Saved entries
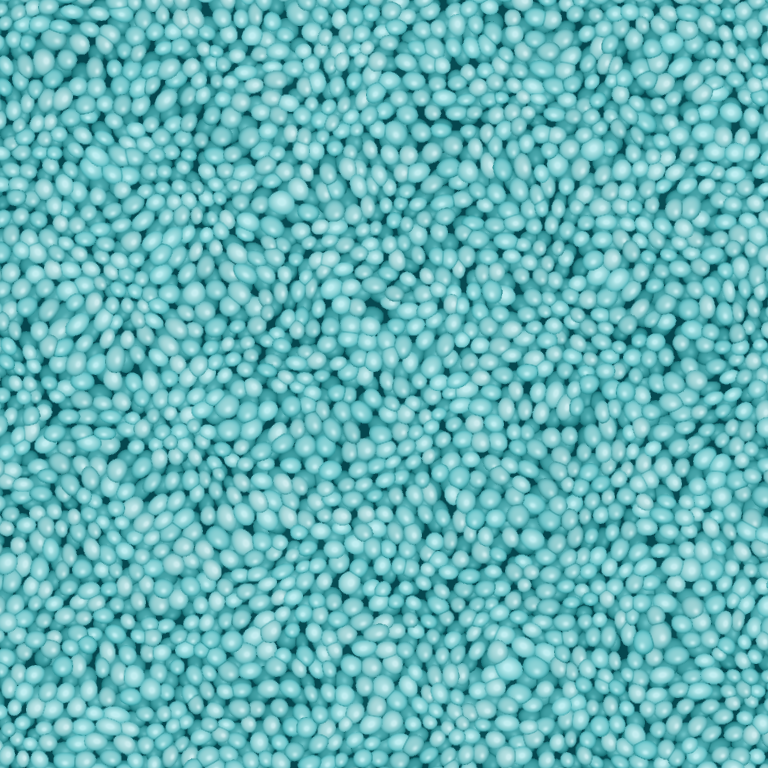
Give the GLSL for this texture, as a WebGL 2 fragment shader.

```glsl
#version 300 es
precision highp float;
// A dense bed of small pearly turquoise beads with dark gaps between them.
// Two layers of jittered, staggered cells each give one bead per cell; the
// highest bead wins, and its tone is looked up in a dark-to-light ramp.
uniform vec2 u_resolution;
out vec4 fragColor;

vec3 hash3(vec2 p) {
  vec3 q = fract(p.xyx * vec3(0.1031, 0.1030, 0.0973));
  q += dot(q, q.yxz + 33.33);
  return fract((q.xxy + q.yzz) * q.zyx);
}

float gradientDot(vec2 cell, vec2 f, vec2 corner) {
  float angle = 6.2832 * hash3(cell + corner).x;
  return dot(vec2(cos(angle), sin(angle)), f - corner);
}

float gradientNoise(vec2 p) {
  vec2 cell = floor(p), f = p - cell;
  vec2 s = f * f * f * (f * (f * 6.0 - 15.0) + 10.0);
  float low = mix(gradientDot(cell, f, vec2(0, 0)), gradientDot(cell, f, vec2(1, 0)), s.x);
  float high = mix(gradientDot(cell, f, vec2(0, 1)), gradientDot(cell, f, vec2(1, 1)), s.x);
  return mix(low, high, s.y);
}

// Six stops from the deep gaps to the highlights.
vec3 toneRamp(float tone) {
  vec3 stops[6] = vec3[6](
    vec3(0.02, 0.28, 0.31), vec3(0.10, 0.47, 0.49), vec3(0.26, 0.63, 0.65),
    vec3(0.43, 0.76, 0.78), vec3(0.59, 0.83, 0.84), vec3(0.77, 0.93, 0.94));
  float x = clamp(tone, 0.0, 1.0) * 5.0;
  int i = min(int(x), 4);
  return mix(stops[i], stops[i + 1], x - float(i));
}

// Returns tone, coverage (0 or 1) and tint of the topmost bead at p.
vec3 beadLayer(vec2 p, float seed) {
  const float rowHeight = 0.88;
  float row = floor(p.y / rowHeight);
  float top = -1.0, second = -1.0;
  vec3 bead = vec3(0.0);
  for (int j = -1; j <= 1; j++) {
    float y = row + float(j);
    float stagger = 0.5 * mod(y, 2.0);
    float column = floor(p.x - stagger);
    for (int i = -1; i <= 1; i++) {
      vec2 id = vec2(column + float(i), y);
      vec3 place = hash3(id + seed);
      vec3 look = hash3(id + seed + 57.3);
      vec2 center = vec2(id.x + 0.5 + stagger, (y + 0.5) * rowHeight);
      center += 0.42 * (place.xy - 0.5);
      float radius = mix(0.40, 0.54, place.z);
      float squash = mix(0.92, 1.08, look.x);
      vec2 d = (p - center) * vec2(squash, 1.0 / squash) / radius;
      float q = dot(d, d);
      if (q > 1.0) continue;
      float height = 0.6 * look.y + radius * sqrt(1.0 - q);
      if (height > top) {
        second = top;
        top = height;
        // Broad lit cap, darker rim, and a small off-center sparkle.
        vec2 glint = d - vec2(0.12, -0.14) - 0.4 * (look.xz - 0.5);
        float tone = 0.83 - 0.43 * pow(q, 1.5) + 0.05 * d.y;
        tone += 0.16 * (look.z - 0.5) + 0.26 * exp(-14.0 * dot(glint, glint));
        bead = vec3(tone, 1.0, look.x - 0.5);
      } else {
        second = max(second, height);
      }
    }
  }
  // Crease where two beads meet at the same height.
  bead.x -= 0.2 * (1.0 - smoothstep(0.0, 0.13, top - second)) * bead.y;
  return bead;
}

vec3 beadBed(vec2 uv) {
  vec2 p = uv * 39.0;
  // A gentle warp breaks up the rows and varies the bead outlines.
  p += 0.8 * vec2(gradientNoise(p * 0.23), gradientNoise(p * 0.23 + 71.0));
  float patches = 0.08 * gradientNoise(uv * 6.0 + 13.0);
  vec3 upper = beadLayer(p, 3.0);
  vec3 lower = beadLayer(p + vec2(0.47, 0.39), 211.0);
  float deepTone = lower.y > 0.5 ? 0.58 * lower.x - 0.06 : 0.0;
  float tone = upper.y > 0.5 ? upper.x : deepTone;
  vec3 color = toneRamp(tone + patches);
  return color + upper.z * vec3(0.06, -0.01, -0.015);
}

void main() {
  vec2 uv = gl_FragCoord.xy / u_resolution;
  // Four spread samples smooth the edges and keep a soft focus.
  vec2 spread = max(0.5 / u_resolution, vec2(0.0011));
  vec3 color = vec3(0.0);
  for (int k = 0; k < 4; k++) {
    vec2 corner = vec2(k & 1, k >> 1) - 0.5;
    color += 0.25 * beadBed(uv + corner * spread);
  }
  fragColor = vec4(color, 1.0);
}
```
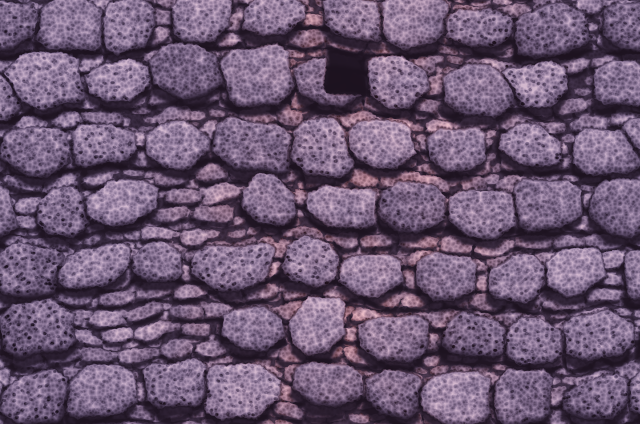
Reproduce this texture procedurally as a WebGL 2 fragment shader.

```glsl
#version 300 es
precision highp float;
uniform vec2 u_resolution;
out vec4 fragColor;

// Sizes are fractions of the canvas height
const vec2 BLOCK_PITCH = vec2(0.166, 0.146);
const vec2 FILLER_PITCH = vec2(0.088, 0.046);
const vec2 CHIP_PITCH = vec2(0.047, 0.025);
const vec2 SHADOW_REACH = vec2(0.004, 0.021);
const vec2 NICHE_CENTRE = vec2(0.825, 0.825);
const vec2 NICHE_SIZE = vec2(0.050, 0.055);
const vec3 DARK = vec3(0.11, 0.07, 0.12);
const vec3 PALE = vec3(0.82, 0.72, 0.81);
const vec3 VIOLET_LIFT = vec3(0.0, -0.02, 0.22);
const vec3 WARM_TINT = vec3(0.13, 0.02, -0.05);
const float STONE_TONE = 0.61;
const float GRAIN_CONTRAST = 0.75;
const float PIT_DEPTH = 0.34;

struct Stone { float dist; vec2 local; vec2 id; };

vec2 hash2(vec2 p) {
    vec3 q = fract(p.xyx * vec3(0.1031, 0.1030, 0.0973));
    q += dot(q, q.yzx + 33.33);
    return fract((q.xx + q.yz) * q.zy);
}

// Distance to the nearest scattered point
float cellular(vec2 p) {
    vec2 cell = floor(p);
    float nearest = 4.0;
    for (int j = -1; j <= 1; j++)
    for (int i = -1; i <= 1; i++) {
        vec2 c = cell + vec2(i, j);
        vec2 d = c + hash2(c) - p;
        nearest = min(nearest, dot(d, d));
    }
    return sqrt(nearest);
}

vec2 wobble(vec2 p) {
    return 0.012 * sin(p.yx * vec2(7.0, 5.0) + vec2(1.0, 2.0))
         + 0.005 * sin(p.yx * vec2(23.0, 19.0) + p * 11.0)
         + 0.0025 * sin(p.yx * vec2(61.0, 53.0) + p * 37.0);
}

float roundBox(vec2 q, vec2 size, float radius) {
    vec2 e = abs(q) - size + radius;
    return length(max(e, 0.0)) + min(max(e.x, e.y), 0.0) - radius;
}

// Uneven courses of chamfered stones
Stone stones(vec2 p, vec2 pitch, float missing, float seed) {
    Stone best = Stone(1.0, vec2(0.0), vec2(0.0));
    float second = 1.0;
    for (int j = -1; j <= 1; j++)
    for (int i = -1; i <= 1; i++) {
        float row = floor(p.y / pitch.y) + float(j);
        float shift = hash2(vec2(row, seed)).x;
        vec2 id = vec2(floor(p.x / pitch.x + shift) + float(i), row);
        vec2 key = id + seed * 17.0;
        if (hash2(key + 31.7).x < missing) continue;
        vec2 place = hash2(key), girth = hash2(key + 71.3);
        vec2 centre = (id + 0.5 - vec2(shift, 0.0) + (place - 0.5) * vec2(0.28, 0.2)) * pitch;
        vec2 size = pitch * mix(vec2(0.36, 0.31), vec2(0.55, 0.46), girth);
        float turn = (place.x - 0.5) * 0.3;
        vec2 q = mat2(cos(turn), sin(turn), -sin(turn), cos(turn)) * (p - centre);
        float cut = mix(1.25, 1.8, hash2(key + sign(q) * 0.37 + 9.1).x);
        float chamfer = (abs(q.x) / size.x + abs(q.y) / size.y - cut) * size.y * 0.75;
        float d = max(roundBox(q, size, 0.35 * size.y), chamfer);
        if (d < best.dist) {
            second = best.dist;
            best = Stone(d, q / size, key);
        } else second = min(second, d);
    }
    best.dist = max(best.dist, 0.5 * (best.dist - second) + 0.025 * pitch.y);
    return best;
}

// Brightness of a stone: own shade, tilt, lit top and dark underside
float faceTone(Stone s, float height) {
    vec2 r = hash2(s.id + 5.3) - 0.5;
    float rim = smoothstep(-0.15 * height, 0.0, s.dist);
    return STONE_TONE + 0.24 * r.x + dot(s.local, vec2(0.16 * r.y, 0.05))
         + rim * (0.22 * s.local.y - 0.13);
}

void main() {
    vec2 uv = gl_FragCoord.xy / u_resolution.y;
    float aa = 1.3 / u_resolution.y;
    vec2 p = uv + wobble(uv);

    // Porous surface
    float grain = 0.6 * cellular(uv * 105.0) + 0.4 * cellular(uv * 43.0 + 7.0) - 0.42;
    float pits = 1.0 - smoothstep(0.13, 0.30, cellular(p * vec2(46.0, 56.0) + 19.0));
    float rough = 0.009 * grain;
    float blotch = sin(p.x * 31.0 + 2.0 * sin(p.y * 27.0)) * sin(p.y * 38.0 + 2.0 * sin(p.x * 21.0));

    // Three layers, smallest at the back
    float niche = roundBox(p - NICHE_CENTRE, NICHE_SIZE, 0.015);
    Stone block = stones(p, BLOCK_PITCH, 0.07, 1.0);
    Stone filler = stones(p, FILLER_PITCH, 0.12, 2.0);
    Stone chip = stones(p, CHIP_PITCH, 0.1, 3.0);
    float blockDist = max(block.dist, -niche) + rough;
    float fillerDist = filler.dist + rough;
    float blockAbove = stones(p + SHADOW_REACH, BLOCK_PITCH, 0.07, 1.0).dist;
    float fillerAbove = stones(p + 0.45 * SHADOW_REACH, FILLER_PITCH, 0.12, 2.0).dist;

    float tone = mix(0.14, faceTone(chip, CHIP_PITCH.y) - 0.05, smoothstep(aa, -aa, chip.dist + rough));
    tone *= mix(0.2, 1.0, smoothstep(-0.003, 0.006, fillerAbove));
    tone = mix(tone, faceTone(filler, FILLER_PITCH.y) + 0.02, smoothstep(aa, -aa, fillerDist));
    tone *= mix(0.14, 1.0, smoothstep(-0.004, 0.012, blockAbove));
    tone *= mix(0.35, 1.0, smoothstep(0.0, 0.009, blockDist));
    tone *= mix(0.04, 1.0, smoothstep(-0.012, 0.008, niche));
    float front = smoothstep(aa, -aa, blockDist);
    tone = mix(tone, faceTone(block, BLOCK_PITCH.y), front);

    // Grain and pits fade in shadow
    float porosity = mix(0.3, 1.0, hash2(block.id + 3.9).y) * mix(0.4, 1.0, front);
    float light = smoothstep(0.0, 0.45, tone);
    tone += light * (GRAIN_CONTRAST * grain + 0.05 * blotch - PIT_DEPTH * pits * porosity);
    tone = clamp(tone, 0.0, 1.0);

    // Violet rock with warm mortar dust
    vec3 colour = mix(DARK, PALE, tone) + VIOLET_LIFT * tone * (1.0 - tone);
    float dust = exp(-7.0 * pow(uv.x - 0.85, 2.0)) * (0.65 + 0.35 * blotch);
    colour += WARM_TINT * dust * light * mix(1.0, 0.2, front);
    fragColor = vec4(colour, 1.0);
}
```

---

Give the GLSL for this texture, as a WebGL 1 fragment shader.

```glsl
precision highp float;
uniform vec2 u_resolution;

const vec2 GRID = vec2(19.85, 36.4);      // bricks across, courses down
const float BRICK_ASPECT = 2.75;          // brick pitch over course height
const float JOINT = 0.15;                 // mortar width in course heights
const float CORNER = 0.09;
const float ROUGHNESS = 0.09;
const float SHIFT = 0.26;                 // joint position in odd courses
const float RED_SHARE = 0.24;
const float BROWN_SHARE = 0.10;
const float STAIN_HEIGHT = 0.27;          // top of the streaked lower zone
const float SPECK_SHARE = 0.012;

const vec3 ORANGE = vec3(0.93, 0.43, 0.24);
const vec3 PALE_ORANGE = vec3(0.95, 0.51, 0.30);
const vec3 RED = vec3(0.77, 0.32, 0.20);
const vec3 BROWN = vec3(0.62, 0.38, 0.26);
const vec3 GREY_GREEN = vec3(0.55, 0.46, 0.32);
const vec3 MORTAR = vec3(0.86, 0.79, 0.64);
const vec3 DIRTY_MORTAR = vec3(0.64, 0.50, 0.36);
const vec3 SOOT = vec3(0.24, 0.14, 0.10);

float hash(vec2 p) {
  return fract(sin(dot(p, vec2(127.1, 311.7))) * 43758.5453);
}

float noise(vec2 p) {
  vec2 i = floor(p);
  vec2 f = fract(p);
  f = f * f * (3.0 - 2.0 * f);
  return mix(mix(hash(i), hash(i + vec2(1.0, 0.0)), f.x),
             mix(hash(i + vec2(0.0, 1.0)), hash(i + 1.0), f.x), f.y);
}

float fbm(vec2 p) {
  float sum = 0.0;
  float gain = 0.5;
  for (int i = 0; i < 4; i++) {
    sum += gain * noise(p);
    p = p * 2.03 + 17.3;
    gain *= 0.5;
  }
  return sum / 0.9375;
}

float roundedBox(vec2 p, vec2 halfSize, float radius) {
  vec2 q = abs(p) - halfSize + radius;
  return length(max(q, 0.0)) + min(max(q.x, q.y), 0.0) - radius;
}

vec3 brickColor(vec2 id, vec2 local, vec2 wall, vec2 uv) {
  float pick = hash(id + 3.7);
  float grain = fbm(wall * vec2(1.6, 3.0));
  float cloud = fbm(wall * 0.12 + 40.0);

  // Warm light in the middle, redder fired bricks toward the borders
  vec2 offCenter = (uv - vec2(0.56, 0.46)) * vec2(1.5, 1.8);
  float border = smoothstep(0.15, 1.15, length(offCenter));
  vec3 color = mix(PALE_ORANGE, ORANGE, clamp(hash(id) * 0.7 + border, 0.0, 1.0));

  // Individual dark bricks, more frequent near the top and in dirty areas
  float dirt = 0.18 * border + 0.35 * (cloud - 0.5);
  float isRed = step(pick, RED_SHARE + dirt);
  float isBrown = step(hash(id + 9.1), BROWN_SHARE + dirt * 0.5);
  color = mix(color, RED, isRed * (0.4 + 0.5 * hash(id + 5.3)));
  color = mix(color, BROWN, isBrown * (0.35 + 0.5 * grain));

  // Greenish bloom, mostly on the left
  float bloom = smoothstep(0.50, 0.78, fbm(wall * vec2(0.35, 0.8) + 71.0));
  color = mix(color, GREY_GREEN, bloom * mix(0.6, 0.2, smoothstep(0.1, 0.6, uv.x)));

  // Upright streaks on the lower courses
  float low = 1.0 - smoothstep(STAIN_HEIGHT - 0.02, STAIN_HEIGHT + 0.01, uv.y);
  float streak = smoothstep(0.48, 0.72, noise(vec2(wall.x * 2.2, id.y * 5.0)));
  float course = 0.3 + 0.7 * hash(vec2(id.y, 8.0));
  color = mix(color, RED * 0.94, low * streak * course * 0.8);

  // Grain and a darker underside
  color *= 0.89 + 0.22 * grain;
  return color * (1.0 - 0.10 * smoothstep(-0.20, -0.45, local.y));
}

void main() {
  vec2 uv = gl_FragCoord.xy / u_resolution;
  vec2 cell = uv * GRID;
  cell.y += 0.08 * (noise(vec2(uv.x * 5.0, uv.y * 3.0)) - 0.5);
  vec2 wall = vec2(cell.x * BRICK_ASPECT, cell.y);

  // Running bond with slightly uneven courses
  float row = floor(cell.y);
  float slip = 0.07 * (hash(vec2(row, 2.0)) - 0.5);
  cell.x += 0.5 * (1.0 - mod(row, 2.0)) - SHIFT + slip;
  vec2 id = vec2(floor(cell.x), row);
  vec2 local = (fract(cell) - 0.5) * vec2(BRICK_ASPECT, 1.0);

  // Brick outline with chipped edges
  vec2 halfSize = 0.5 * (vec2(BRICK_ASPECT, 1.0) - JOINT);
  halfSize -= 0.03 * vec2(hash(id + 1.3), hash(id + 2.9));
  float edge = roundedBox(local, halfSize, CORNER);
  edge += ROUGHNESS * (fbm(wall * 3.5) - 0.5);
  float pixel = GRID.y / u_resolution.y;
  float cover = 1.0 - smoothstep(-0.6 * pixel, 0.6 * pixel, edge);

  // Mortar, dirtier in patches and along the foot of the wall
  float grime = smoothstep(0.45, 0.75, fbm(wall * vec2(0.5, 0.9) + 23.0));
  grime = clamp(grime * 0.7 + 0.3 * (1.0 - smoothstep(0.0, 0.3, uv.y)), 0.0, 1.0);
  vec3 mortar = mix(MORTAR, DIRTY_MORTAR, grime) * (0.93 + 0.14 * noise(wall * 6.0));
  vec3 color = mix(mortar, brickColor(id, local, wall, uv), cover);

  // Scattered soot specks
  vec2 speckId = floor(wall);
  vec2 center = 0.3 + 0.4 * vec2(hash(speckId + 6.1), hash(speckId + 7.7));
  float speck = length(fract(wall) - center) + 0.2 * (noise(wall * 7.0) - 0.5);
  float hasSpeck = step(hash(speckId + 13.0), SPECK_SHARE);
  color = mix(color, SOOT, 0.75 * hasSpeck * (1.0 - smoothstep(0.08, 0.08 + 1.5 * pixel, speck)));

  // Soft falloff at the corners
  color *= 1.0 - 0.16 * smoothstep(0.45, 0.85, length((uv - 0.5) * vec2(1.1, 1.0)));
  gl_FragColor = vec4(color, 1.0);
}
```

* _Task to carry out_: Please go through the entries and show every line with the word "seed".

* _Response to this exercise_:
vec3 beadLayer(vec2 p, float seed) {
      vec3 place = hash3(id + seed);
      vec3 look = hash3(id + seed + 57.3);
Stone stones(vec2 p, vec2 pitch, float missing, float seed) {
        float shift = hash2(vec2(row, seed)).x;
        vec2 key = id + seed * 17.0;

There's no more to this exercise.